The Citizen – 19 October 2022
Key targets relating to the department’s modernisation projects have not been achieved.
The Department of Home Affairs has to address a number of challenges and bolster its Information technology (IT) systems to improve service delivery.
This is according to the Auditor-General’s office.
On Tuesday, the office briefed Parliament’s Portfolio Committee on Home Affairs regarding the department’s audit outcomes for the 2021/2022 financial year, which ran from April 2021 to March 2022.
Annual performance report
During the briefing, Fhumulani Rabonda, deputy business executive at the Auditor-General’s office, informed the committee that Home Affairs submitted its annual performance report, but there were material misstatements that needed to be adjusted.
“We managed to correct the material misstatements that we had identified during the [audit] process,” he said.
Rabonda revealed that the department has achieved 69% of its annual targets in the 2021/2022 financial year.
However, key targets relating to the department’s modernisation projects – which includes Abis and e-Visa system – as well as the the establishment of the border management agency (BMA) have not been met.
He explained that the department had set targets that it intends to achieve by 2024 in the medium-term strategic framework, which was reviewed in 2019.
“We had looked at the current year’s performance report [and] what does it tell us in relation to these targets they have set themselves. We [have] highlighted the fact that the targets in relation to modernisation projects are behind schedule,” he said.
Rabonda pointed that while the border management agency has been formed, it is not yet fully functional due to the implementation protocols that have not been signed at this stage.

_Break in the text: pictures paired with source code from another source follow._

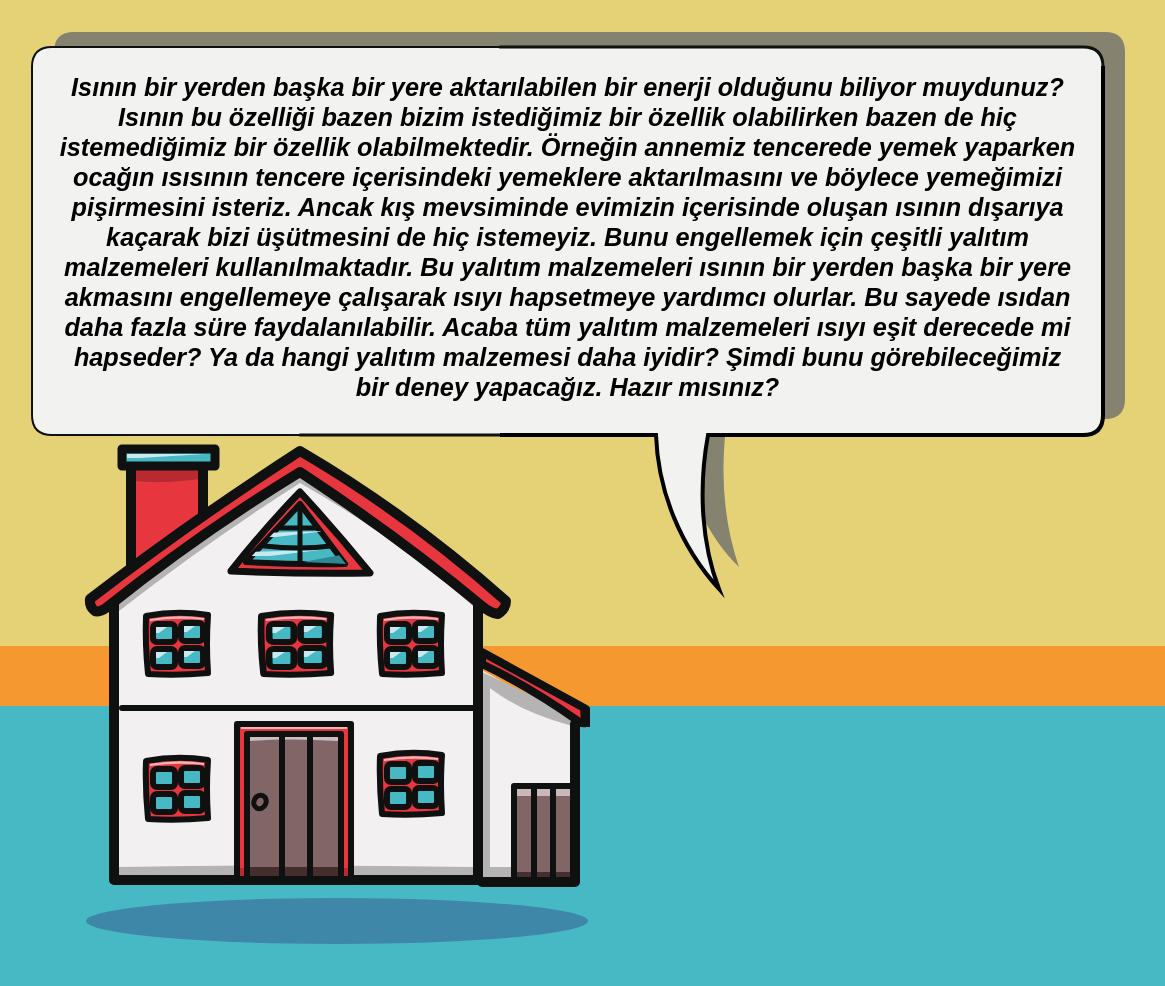
<!DOCTYPE html>
<html lang="tr">
<head>
<meta charset="utf-8">
<title>Isı yalıtımı</title>
<style>
:root {
  --sand: #e6d276;
  --orange: #f4982f;
  --teal: #46b9c5;
  --bubble: #f2f2f1;
  --bubble-shadow: #85826f;
  --ink: #0f1010;
  --red: #e8363f;
  --dark-red: #b92a30;
  --wall: #f2f0f1;
  --shade: #b5b3b4;
  --wood: #826667;
  --dark-wood: #452f2e;
  --ground-shadow: #3f87a9;
}
* { margin: 0; box-sizing: border-box; }
html, body { width: 1165px; height: 986px; overflow: hidden; }
.poster { position: relative; width: 1165px; height: 986px; overflow: hidden; background: var(--sand); }
.band { position: absolute; left: 0; width: 100%; }
.band-orange { top: 646px; height: 61px; background: var(--orange); }
.band-teal { top: 706px; height: 280px; background: var(--teal); }
.drawing { position: absolute; left: 0; top: 0; display: block; }
.speech {
  position: absolute; left: 32px; top: 72px; width: 1071px;
  font: italic 700 25.24px/30px "Liberation Sans", "TeX Gyre Heros Cn", sans-serif;
  color: #000; text-align: center; white-space: nowrap;
}
.speech span { display: block; }
.ink { fill: none; stroke: var(--ink); stroke-linecap: round; stroke-linejoin: round; }
.outlined { stroke: var(--ink); stroke-linejoin: round; }
.red { fill: var(--red); }
.dark-red { fill: var(--dark-red); }
.wall { fill: var(--wall); }
.shade { fill: var(--shade); }
.wood { fill: var(--wood); }
.dark-wood { fill: var(--dark-wood); }
.glass { fill: var(--teal); }
.glint { fill: #c9e9ee; }
.bubble-shadow { fill: var(--bubble-shadow); }
.bubble { fill: var(--bubble); }
</style>
</head>
<body>
<main class="poster">
  <div class="band band-orange"></div>
  <div class="band band-teal"></div>

  <svg class="drawing" width="1165" height="986" viewBox="0 0 1165 986" aria-hidden="true">
    <defs>
      <g id="window">
        <path class="red outlined" stroke-width="6" d="M3 4Q34 -2 65 3Q63 32 65 61Q34 64 5 62Q2 32 3 4Z"/>
        <path fill="#eeb4b6" d="M7 7Q34 2 61 6L61 8Q34 5 7 9Z"/>
        <g class="glass outlined" stroke-width="6">
          <rect x="10" y="12" width="22" height="18" rx="4"/>
          <rect x="38" y="11" width="22" height="18" rx="4"/>
          <rect x="10" y="37" width="22" height="18" rx="4"/>
          <rect x="38" y="36" width="22" height="18" rx="4"/>
        </g>
      </g>
      <g id="glints" class="glint">
        <path d="M13 15h11l-8 6h-3zM41 14h11l-8 6h-3zM13 40h11l-8 6h-3zM41 39h11l-8 6h-3z"/>
      </g>
      <clipPath id="gable-glass"><path d="M300 505L346 564L246 562Z"/></clipPath>
    </defs>

    <g id="speech-bubble">
      <path class="bubble-shadow" d="M74 32H1105Q1125 32 1125 52V399Q1125 419 1105 419H727Q716 500 739 567Q690 520 672 419H74Q54 419 54 399V52Q54 32 74 32Z"/>
      <path class="bubble" d="M52 47H1083Q1103 47 1103 67V415Q1103 435 1083 435H708C698 490 702 545 719 589C681 547 658 492 656 435H52Q32 435 32 415V67Q32 47 52 47Z"/>
      <path class="ink" stroke-width="2" d="M1083 47H52Q32 47 32 67V415Q32 435 52 435H300"/>
      <path class="ink" stroke-width="3" d="M300 435H656M500 47H1083Q1103 47 1103 67"/>
      <path fill="none" stroke="#000" stroke-width="4" stroke-miterlimit="10" d="M1103 66V415Q1103 435 1083 435H708C698 490 702 545 719 589C681 547 658 492 656 435H500"/>
    </g>

    <ellipse cx="337" cy="921" rx="251" ry="23" fill="#3f87a9"/>

    <g id="annex">
      <path class="wall" d="M478 668L576 722V881H478Z"/>
      <path class="shade" d="M482 672L572 714V726Q520 712 490 688V867H516V878H482Z"/>
      <rect class="wood" x="514" y="786" width="60" height="94"/>
      <path fill="#c9b9b9" d="M516 788h56v8h-56z"/>
      <path class="dark-wood" d="M516 872h56v7h-56z"/>
      <path class="ink" stroke-width="6" d="M514 878V786H574M534 789V879M553 789V879"/>
      <path class="ink" stroke-width="10" d="M575 724V882H482"/>
      <path class="red outlined" stroke-width="8" d="M482 652L586 709V723Q582 724 578 721Q530 687 482 664Z"/>
      <path fill="#0f1010" d="M580 704L590 708V727L581 727Z"/>
    </g>

    <g id="chimney">
      <path class="red" d="M131 466H203V530L131 590Z"/>
      <path class="dark-red" d="M134 470H200V479Q165 484 134 481Z"/>
      <path class="ink" stroke-width="10" d="M131 470V570M203 470V520"/>
      <rect class="glass outlined" stroke-width="9" x="122" y="449" width="93" height="17"/>
      <path class="glint" d="M127 454H205L140 458H127Z"/>
    </g>

    <g id="house-walls">
      <path class="wall" d="M114 600L300 472L478 600V880H114Z"/>
      <path class="shade" d="M119 596L300 473L474 596V607Q400 540 300 483Q210 540 119 611Z"/>
      <path class="shade" d="M119 867Q300 864 473 867V877H119Z"/>
      <path class="ink" stroke-width="10" d="M114 600V880H478V600"/>
      <path class="ink" stroke-width="6" d="M122 708H473"/>
    </g>

    <g id="roof">
      <path class="red outlined" stroke-width="10" d="M300 451Q408 514 506 601Q506 609 498 614Q490 613 482 606Q396 535 300 472Q200 533 106 608Q98 613 95 611Q89 607 90 599Q190 522 300 451Z"/>
    </g>

    <g id="gable-window">
      <path class="red outlined" stroke-width="7" d="M300 492Q335 530 370 573Q300 574 231 571Q265 528 300 492Z"/>
      <path class="glass outlined" stroke-width="6" d="M300 504L345 564Q296 565 246 562Z"/>
      <g clip-path="url(#gable-glass)">
        <path class="glint" d="M262 533L326 531L276 537H258ZM246 552L320 550L270 556H244Z"/>
        <path fill="#2f8793" d="M303 562L346 554V564Z"/>
      </g>
      <path class="ink" stroke-width="5" d="M300 504V563M281 528H318M264 546Q300 550 331 546"/>
    </g>

    <g id="windows">
      <use href="#window" x="143" y="612"/>
      <use href="#glints" x="143" y="612"/>
      <g transform="translate(258 612) scale(1.12 1)">
        <use href="#window"/>
        <use href="#glints"/>
      </g>
      <use href="#window" x="377" y="612"/>
      <use href="#glints" x="377" y="612"/>
      <use href="#window" x="143" y="757"/>
      <use href="#window" x="377" y="752"/>
    </g>

    <g id="door">
      <path class="red outlined" stroke-width="6" d="M237 878V724H351V878Z"/>
      <path fill="#eeb4b6" d="M241 727H347V729H241Z"/>
      <path class="wood outlined" stroke-width="6" d="M247 878V734H341V878Z"/>
      <path fill="#cdbfbf" d="M250 737H338V741Q290 738 250 741Z"/>
      <path class="dark-wood" d="M250 867H338V877H250Z"/>
      <path class="dark-red" d="M240 868H244V877H240ZM344 868H348V877H344Z"/>
      <path class="ink" stroke-width="6" d="M282 736V878M310 736V878"/>
      <ellipse class="wood outlined" stroke-width="5" cx="260" cy="802" rx="6" ry="7" transform="rotate(25 260 802)"/>
      <path class="ink" stroke-width="8" d="M232 880H356"/>
    </g>
  </svg>

  <p class="speech">
    <span>Isının bir yerden başka bir yere aktarılabilen bir enerji olduğunu biliyor muydunuz?</span>
    <span>Isının bu özelliği bazen bizim istediğimiz bir özellik olabilirken bazen de hiç</span>
    <span>istemediğimiz bir özellik olabilmektedir. Örneğin annemiz tencerede yemek yaparken</span>
    <span>ocağın ısısının tencere içerisindeki yemeklere aktarılmasını ve böylece yemeğimizi</span>
    <span>pişirmesini isteriz. Ancak kış mevsiminde evimizin içerisinde oluşan ısının dışarıya</span>
    <span>kaçarak bizi üşütmesini de hiç istemeyiz. Bunu engellemek için çeşitli yalıtım</span>
    <span>malzemeleri kullanılmaktadır. Bu yalıtım malzemeleri ısının bir yerden başka bir yere</span>
    <span>akmasını engellemeye çalışarak ısıyı hapsetmeye yardımcı olurlar. Bu sayede ısıdan</span>
    <span>daha fazla süre faydalanılabilir. Acaba tüm yalıtım malzemeleri ısıyı eşit derecede mi</span>
    <span>hapseder? Ya da hangi yalıtım malzemesi daha iyidir? Şimdi bunu görebileceğimiz</span>
    <span>bir deney yapacağız. Hazır mısınız?</span>
  </p>
</main>
</body>
</html>
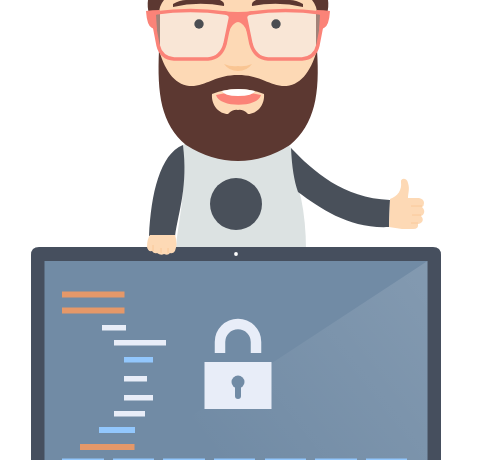
<!DOCTYPE html>
<html lang="en">
<head>
<meta charset="utf-8">
<title>Developer with locked screen</title>
<style>
:root {
  --paper: #ffffff;
  --skin: #fdd9b5;
  --skin-shade: #f9c593;
  --hair: #5c3831;
  --frame: #fb8378;
  --lens: #f9e6d6;
  --temple: #a38278;
  --eye: #4b4d52;
  --shirt: #dce2e2;
  --sleeve: #49505a;
  --bezel: #464f5e;
  --screen: #718ba5;
  --orange: #e59869;
  --pale: #e8edf8;
  --blue: #92c7fd;
}
html, body { margin: 0; background: var(--paper); overflow: hidden; }
svg { display: block; width: 480px; height: 460px; }
.skin { fill: var(--skin); }
.crease { fill: none; stroke: var(--skin-shade); stroke-width: 0.8; }
.hair { fill: var(--hair); }
.frame { fill: var(--frame); }
.shirt { fill: var(--shirt); }
.sleeve { fill: var(--sleeve); }
.eye { fill: var(--eye); }
.screen { fill: var(--screen); }
.orange { fill: var(--orange); }
.pale { fill: var(--pale); }
.blue { fill: var(--blue); }
</style>
</head>
<body>
<svg viewBox="0 0 480 460" role="img" aria-label="Bearded man in glasses giving a thumbs up behind a monitor with code lines and a padlock">
  <defs>
    <linearGradient id="glare" gradientUnits="userSpaceOnUse" x1="428" y1="261" x2="200" y2="440">
      <stop offset="0" stop-color="#ffffff" stop-opacity="0.13"/>
      <stop offset="1" stop-color="#ffffff" stop-opacity="0"/>
    </linearGradient>
    <path id="lens-shape" d="M155 13Q191 8 225 13Q232 14 230 20L225 44Q221 58 208 59H174Q161 58 158 45L153 19Q152 14 155 13Z"/>
    <clipPath id="lens-clip"><use href="#lens-shape"/></clipPath>
  </defs>

  <g id="body">
    <path class="shirt" d="M183 145L200 134H278L292 149C293 172 298 186 301 198Q306 222 306 250H176C177 224 187 196 183 145Z"/>
    <path class="sleeve" d="M183 145C160 154 151 194 149 236H175C179 210 188 186 183 145Z"/>
    <path class="sleeve" d="M291 148C313 171 343 198 390 200L389 227C350 229 321 209 298 192C294 180 292 168 291 148Z"/>
    <circle id="shirt-print" class="sleeve" cx="236" cy="204" r="26"/>
  </g>

  <g id="thumbs-up">
    <path class="skin" d="M390 199C398 196 402 190 401 182C400 178 407 177 408 183C410 189 408 193 408 198H419Q424 199 424 203Q424 206 422 207Q425 210 424 213Q423 216 421 216Q424 219 422 222Q420 224 418 224Q419 229 413 229H402L389 227Z"/>
    <path class="crease" d="M411 206H422M412 215H421M411 223H418"/>
  </g>

  <g id="head">
    <path class="skin" d="M159 0H317V60Q316 105 238 120Q160 105 159 60Z"/>
    <path class="hair" d="M148 0H164Q159 6 159 14H149Q147 6 148 0ZM328 0H312Q317 6 317 14H327Q329 6 328 0Z"/>
    <path class="hair" d="M173 4Q180 0 186 0H220Q225 2 224 6Q198 1 173 7ZM303 4Q296 0 290 0H256Q251 2 252 6Q278 1 303 7Z"/>
    <path class="hair" d="M159 50C166 74 177 87 194 86C209 84 217 75 238 75C259 75 267 84 282 86C299 87 310 74 317 50C320 94 315 124 290 145Q265 161 238 161Q211 161 186 145C161 124 157 94 159 50Z"/>
    <path class="skin" d="M212 94Q225 89 238 89Q251 89 264 94C265 105 257 114 248 114Q243 109 238 110Q233 109 228 114C219 114 211 105 212 94Z"/>
    <path class="frame" d="M216 95Q238 89 261 95C258 108 219 108 216 95Z"/>
    <path d="M222 91Q238 87 255 91Q253 96 238 96Q224 96 222 91Z" fill="var(--paper)"/>
    <path d="M224 64Q231 67 238 66Q245 67 252 64Q247 71 238 71Q229 71 224 64Z" fill="var(--skin-shade)"/>
  </g>

  <g id="glasses">
    <g id="left-lens">
      <use href="#lens-shape" fill="var(--lens)"/>
      <path d="M150 10H160V46H154Z" fill="var(--temple)" clip-path="url(#lens-clip)"/>
      <use href="#lens-shape" fill="none" stroke="var(--frame)" stroke-width="3.5"/>
      <path class="frame" d="M146 11Q152 10 160 10L156 15L157 30L152 28Q147 26 146 11Z"/>
    </g>
    <use href="#left-lens" transform="matrix(-1 0 0 1 476 0)"/>
    <path class="frame" d="M222 11Q230 12 238 12Q246 12 254 11L246 16L250 42Q246 23 238 22Q230 23 226 42L230 16Z"/>
    <circle class="eye" cx="199" cy="24" r="4.7"/>
    <circle class="eye" cx="276" cy="24" r="4.7"/>
  </g>

  <g id="monitor">
    <path d="M31 460V255Q31 247 39 247H433Q441 247 441 255V460Z" fill="var(--bezel)"/>
    <rect class="screen" x="44.5" y="261" width="383" height="199"/>
    <polygon points="427.5,261 427.5,460 124,460" fill="url(#glare)"/>
    <circle cx="236" cy="254" r="1.9" fill="var(--paper)"/>
    <g id="code-lines">
      <rect class="orange" x="62" y="291.5" width="62.5" height="6"/>
      <rect class="orange" x="62" y="307.5" width="62.5" height="6"/>
      <rect class="pale" x="102" y="325" width="24" height="5.5"/>
      <rect class="pale" x="114" y="340" width="52" height="5.5"/>
      <rect class="blue" x="124" y="357" width="29" height="5.5"/>
      <rect class="pale" x="124" y="376" width="23" height="5.5"/>
      <rect class="pale" x="124" y="395" width="29" height="5.5"/>
      <rect class="pale" x="114" y="411" width="31" height="5.5"/>
      <rect class="blue" x="99" y="427" width="36" height="6"/>
      <rect class="orange" x="80" y="444" width="54.5" height="6"/>
    </g>
    <g id="icon-row" class="blue">
      <rect x="62" y="458.5" width="42" height="2"/>
      <rect x="113" y="458.5" width="41" height="2"/>
      <rect x="163" y="458.5" width="42" height="2"/>
      <rect x="214" y="458.5" width="41" height="2"/>
      <rect x="265" y="458.5" width="41" height="2"/>
      <rect x="315" y="458.5" width="42" height="2"/>
      <rect x="366" y="458.5" width="41" height="2"/>
    </g>
    <g id="padlock">
      <path d="M220 353V342A18 18 0 0 1 256 342V353" fill="none" stroke="var(--pale)" stroke-width="10.5"/>
      <rect class="pale" x="204.5" y="362" width="67" height="47"/>
      <circle class="screen" cx="238" cy="382" r="6.5"/>
      <rect class="screen" x="235" y="384" width="6" height="15" rx="3"/>
    </g>
  </g>

  <g id="left-hand">
    <path class="skin" d="M150 235H175Q178 244 175 251Q173 254 170 253Q168 256 164 254Q161 256 157 253Q154 254 152 251Q148 252 147 247Q147 239 150 235Z"/>
    <path class="crease" d="M153 245V251M161 248V253M168 248V253"/>
  </g>
</svg>
</body>
</html>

e-Visa and BMCS
Regarding the e-Visa system and Biometric Movement Control System (BMCS), Rabonda said the Auditor-General’s office has identified there were “significant control deficiencies” and warned that these needed to be given attention.
“If they are not addressed, the modernisation projects may have similar significant control deficiencies as the legacy systems. This means that what Home Affairs will have new systems with the same problems,” he continued.
Rabonda explained that these deficiencies were caused by poor project management and governance processes within Home Affairs’ IT internal department.
“Over the past few years, we have been reporting that there is leadership instability in the ICT environment in Home Affairs. So our recommendation is that action plans should be developed and implemented to address the significant control deficiencies,” he added.
Earlier this year, Home Affairs revealed it was working on the e-Visa system, which allows tourists visiting South Africa to apply for their visas online and thereafter be issued virtually.
The paperless virtual visa is intended to combat visa fraud and open South Africa as a desirable destination.
The department had also indicated at the time that it was in the process of developing the BMCS, which will enable the capturing of fingerprint and facial biometric data of all travellers who enter or exit South Africa.
This system is expected to be rolled out at 34 ports of entry across the country – including major airports and land borders.
Meanwhile, Rabonda further told the committee that phase one of the Automated Biometric Identification System (Abis), which was launched in 2018, is yet to be completed.
Home Affairs had targeted to finish the first phase by December 2021, and the department has spent at least R294 million on this phase.
Rabonda revealed that the budget of the Abis project, which is aimed at ending identity theft, has increased from R410 million to R475 million as a result of delays and “technology becoming more expensive”.
“There is a need for the department to monitor closely the remaining budget to avoid having the need to having to ask more funds for this project because if that is not done then government may find itself with a project that they need to fund more from the limited budget that is available,” he told the committee.
He said the delays were caused by IT firms, EOH and Idemia.
“You will remember that EOH decided to pull out of a number of government projects including this one and on doing so the department appointed Idemia as the service provider,” he continued.
In May 2021, the committee heard how EOH allegedly flouted tender processes to score the Abis contract, valued at more than R400 million, from the department.
Payments made to EOH regarding the Abis project amounted to R283 million.
The company was then slapped with a penalty by the department and was subjected to a Hawks investigated.
“The delays by service providers saw the department invoking penalties of R62 million in terms of EOH and R3 million regarding Idemia,” Rabonda added.
‘National adverse impact’
The Abis system was introduced to replace the Home Affairs National Identification System (HANIS), which was said to be manually operated and outdated.
According to the department, Abis aims to act as a fundamental baseline for the national identification system and will consolidate South African and foreign nationals’ data into a single base.
Rabonda noted that the importance of the Abis system, saying it would have a “national adverse impact” if it was not completed.
“The department will suffer irreparable harm if it’s not successfully implemented because this project is critical to resolving some of the risks faced by Home Affairs and the Security Cluster as a whole. Hence we are saying there is a need to appreciate the impact the department’s service delivery, the economy and security of the state.
“Everybody who is involved needs to jealously guard this project to make sure that all that needs to be done is done within time and effectively so,” he explained.
Later in the briefing, Rabonda said the Abis project was one of the major causes of irregular expenditure for Home Affairs (R12.8 million) in the 2021/2022 financial year.